=== Section Start ===
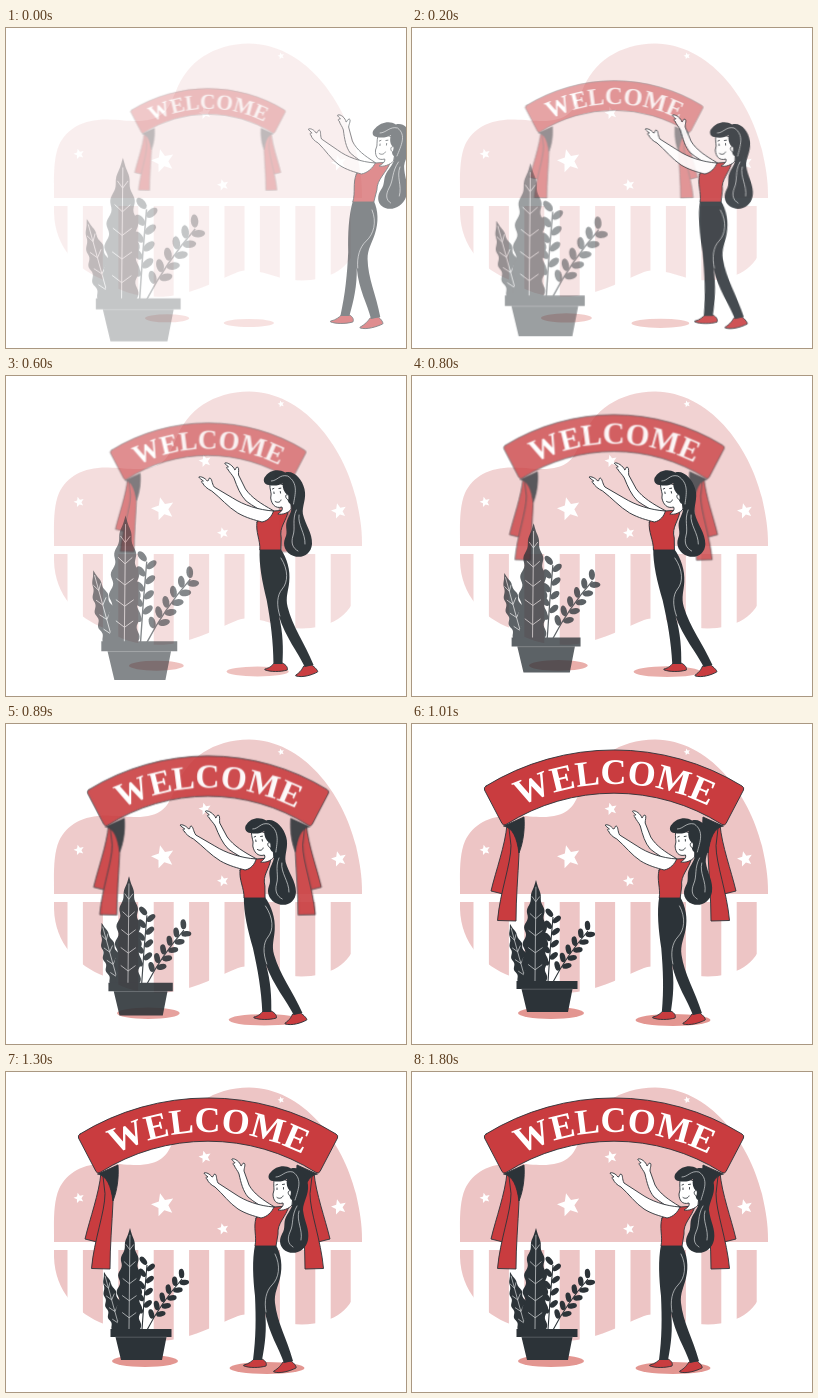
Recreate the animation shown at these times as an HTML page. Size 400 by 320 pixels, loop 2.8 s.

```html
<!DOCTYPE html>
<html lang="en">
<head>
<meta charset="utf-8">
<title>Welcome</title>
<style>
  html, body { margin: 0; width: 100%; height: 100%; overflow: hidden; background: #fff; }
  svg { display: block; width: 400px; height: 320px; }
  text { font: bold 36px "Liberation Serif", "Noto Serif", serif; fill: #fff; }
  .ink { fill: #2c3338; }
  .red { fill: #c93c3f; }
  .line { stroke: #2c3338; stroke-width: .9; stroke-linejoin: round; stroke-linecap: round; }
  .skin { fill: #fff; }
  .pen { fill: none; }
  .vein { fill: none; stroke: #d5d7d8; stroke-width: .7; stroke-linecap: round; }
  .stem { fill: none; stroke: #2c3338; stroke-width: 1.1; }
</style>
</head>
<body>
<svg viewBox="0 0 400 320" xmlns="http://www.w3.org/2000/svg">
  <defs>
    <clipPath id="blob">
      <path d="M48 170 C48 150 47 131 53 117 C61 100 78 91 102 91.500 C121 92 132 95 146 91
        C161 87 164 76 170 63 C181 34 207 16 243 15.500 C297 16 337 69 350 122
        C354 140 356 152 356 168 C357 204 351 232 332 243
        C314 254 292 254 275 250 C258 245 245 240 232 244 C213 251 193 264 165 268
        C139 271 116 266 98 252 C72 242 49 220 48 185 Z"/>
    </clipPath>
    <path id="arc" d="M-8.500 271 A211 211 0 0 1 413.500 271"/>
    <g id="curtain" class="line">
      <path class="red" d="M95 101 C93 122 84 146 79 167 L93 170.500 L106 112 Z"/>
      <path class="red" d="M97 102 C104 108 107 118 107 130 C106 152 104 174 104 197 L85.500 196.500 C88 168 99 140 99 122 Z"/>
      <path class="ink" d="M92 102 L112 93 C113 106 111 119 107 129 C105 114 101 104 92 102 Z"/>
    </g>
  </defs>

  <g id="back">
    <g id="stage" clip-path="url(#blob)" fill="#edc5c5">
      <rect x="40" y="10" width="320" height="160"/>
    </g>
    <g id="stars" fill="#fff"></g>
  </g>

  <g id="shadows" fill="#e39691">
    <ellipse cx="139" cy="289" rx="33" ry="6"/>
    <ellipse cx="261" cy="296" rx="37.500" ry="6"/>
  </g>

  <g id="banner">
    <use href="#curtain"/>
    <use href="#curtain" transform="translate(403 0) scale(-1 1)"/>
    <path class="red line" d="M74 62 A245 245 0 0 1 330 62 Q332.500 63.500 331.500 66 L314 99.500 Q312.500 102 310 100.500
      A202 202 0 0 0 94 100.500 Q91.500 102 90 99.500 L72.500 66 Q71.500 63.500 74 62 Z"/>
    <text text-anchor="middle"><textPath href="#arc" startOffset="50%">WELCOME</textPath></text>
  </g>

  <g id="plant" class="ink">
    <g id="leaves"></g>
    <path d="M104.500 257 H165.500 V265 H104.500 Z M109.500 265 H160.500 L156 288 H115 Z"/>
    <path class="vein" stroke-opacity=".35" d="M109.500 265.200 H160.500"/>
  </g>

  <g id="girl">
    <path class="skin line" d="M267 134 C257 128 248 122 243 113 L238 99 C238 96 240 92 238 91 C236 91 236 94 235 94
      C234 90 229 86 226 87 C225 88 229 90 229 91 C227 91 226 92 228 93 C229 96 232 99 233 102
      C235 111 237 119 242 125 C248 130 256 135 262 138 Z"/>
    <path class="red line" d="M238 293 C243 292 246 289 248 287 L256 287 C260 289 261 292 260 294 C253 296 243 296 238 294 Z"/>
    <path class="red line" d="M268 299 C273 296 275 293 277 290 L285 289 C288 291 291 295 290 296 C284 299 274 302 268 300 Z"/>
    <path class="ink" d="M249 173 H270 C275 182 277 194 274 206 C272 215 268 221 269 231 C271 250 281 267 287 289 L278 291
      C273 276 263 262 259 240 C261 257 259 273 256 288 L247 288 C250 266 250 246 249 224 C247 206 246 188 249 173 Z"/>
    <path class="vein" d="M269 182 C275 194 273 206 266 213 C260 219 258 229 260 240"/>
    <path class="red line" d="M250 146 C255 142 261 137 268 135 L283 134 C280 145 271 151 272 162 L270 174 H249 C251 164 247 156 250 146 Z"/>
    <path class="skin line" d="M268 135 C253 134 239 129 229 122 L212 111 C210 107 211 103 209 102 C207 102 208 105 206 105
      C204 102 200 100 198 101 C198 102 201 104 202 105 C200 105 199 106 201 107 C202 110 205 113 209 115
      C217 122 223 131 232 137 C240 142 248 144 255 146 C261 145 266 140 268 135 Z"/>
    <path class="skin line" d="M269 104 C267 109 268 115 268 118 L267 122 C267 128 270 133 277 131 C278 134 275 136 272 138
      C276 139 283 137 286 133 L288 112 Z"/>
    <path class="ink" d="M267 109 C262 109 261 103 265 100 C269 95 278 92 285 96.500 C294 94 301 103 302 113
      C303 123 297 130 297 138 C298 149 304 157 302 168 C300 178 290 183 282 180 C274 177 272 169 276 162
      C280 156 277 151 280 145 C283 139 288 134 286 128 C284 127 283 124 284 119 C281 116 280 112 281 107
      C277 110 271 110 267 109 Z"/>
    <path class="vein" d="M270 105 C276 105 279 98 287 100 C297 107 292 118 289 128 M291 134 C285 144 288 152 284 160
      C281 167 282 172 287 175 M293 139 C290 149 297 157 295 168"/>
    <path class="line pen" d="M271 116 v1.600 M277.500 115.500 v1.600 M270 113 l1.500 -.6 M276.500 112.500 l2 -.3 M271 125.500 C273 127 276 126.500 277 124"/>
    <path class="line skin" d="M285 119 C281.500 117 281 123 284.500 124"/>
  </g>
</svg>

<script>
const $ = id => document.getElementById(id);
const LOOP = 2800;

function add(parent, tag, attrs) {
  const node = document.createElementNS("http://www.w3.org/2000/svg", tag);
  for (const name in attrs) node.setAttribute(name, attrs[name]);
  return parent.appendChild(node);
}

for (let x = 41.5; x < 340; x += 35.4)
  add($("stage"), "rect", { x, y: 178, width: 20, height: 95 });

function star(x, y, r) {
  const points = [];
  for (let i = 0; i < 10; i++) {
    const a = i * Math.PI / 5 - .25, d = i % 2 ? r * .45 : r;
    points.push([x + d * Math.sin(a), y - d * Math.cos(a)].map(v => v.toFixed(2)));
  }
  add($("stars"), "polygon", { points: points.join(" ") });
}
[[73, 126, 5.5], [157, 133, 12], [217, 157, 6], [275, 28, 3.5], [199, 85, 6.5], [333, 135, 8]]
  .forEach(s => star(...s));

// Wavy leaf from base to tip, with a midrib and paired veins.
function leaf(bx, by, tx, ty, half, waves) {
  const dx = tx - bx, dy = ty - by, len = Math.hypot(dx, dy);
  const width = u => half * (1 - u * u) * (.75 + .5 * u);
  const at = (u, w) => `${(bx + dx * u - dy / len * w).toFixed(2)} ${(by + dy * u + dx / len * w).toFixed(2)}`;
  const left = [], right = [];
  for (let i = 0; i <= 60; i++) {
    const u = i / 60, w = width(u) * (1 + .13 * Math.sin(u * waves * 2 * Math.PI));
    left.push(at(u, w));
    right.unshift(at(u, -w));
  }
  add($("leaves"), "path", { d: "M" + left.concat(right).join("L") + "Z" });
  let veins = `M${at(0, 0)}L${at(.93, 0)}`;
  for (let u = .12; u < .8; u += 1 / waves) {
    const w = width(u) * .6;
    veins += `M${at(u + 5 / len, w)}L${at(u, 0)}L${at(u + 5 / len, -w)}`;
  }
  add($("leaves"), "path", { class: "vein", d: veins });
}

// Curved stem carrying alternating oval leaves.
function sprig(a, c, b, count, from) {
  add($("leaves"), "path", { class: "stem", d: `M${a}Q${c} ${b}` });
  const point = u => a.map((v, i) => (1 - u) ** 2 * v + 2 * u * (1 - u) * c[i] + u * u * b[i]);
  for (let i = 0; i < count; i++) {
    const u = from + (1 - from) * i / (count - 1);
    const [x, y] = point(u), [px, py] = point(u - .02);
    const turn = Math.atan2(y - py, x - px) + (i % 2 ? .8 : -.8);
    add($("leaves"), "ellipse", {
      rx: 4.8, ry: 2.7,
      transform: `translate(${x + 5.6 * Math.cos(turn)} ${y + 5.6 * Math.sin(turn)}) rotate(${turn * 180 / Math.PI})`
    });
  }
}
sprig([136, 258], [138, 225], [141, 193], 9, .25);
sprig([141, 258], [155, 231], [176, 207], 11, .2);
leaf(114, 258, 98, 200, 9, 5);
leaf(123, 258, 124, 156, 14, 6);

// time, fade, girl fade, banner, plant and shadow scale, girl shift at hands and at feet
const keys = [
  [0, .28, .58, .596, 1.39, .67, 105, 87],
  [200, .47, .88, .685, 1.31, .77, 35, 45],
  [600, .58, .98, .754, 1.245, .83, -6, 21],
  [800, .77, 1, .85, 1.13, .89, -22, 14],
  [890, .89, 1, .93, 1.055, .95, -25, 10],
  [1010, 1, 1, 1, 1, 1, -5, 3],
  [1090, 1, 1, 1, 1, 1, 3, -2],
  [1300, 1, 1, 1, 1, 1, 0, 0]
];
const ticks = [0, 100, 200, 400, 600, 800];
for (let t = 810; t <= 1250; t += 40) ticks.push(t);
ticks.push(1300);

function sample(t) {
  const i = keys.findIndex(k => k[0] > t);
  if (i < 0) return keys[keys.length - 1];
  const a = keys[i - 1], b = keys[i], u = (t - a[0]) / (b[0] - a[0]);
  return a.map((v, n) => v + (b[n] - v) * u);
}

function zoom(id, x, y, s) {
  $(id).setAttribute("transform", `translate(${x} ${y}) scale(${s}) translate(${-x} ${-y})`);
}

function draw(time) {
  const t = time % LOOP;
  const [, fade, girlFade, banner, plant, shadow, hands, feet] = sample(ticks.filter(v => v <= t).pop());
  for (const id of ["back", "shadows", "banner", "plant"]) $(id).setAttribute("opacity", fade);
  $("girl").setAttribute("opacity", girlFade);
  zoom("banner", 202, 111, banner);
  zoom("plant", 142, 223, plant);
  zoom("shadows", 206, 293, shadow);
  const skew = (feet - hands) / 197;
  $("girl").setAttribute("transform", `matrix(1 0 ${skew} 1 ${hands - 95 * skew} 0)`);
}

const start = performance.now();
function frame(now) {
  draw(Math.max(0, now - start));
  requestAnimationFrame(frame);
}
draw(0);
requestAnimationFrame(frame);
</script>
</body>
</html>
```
=== Section End ===
=== Section Start ===
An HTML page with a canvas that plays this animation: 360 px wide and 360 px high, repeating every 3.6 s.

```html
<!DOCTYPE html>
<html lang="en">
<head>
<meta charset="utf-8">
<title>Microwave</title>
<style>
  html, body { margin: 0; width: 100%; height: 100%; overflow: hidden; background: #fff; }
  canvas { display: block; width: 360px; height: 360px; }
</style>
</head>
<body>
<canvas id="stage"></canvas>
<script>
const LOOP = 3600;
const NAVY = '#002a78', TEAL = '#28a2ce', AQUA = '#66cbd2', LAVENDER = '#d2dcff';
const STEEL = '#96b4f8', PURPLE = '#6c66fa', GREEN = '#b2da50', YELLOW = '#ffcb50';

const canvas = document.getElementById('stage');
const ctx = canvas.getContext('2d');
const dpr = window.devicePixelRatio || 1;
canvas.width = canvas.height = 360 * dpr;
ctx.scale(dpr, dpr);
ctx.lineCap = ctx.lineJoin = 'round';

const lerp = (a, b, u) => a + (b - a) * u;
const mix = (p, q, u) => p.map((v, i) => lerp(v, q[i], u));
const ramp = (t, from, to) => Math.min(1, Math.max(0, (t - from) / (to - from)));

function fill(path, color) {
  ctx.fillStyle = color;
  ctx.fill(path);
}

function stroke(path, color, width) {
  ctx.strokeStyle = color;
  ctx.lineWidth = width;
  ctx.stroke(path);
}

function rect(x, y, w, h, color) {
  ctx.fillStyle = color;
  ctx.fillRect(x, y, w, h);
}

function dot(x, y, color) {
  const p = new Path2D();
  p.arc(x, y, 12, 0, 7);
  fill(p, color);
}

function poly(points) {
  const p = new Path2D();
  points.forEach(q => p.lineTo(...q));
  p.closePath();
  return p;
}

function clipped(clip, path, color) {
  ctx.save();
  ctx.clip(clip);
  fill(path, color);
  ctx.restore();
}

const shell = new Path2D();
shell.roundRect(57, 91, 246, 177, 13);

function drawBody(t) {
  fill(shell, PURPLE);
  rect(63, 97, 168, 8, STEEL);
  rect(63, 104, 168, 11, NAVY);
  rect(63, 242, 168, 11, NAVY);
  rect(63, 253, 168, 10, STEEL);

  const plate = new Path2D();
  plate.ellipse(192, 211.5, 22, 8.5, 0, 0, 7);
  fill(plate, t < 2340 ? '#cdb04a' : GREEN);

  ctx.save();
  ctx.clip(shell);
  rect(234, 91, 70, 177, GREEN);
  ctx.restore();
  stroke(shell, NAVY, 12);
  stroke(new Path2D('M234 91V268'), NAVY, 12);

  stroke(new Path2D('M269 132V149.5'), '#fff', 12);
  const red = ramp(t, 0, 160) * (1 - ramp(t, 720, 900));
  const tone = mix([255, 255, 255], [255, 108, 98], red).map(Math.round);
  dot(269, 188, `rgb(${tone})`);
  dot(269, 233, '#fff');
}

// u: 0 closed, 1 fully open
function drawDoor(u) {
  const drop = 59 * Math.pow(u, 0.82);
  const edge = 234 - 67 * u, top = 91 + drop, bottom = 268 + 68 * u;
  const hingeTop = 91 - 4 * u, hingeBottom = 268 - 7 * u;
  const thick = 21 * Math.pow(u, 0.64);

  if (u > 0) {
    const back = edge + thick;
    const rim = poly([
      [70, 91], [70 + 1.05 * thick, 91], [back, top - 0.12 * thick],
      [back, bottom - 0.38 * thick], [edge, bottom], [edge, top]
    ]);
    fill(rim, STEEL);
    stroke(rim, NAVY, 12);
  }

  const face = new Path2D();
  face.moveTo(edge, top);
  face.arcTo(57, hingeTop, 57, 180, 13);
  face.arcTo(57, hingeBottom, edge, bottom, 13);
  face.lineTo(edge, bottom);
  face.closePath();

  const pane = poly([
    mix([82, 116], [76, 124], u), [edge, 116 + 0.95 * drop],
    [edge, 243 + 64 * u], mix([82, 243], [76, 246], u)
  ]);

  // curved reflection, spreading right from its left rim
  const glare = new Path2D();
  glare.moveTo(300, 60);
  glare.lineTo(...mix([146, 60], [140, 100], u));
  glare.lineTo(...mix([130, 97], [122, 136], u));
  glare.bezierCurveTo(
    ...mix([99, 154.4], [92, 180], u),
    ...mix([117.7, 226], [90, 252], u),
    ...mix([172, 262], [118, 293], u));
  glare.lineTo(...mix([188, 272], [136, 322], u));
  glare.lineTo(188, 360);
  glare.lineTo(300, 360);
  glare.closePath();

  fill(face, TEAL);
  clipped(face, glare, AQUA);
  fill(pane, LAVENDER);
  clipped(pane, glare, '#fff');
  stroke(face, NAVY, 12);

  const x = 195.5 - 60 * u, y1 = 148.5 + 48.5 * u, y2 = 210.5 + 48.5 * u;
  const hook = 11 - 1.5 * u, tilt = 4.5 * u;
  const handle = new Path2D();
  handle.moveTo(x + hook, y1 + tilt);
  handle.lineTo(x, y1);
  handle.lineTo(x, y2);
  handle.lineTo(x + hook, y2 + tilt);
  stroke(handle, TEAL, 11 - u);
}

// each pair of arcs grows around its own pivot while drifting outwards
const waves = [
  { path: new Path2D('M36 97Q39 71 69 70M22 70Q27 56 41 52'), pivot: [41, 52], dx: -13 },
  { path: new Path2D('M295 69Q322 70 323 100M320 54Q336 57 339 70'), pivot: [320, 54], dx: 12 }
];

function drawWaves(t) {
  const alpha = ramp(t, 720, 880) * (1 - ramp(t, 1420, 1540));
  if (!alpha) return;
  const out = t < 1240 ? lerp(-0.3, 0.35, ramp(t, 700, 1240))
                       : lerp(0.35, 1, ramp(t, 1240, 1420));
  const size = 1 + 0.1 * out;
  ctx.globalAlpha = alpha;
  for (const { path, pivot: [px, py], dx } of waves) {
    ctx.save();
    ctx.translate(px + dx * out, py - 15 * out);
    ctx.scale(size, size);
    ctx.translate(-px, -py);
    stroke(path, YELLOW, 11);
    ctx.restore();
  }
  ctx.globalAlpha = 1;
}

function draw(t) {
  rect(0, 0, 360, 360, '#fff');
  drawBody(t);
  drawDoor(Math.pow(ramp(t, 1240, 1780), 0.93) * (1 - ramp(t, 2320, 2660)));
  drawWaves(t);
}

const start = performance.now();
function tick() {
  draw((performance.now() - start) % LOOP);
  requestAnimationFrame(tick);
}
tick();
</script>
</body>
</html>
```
=== Section End ===
WHAT YOU WILL DO: Search the entries above for the word "handle", and copy every line where it occurs.

TASK OUTPUT:
  const handle = new Path2D();
  handle.moveTo(x + hook, y1 + tilt);
  handle.lineTo(x, y1);
  handle.lineTo(x, y2);
  handle.lineTo(x + hook, y2 + tilt);
  stroke(handle, TEAL, 11 - u);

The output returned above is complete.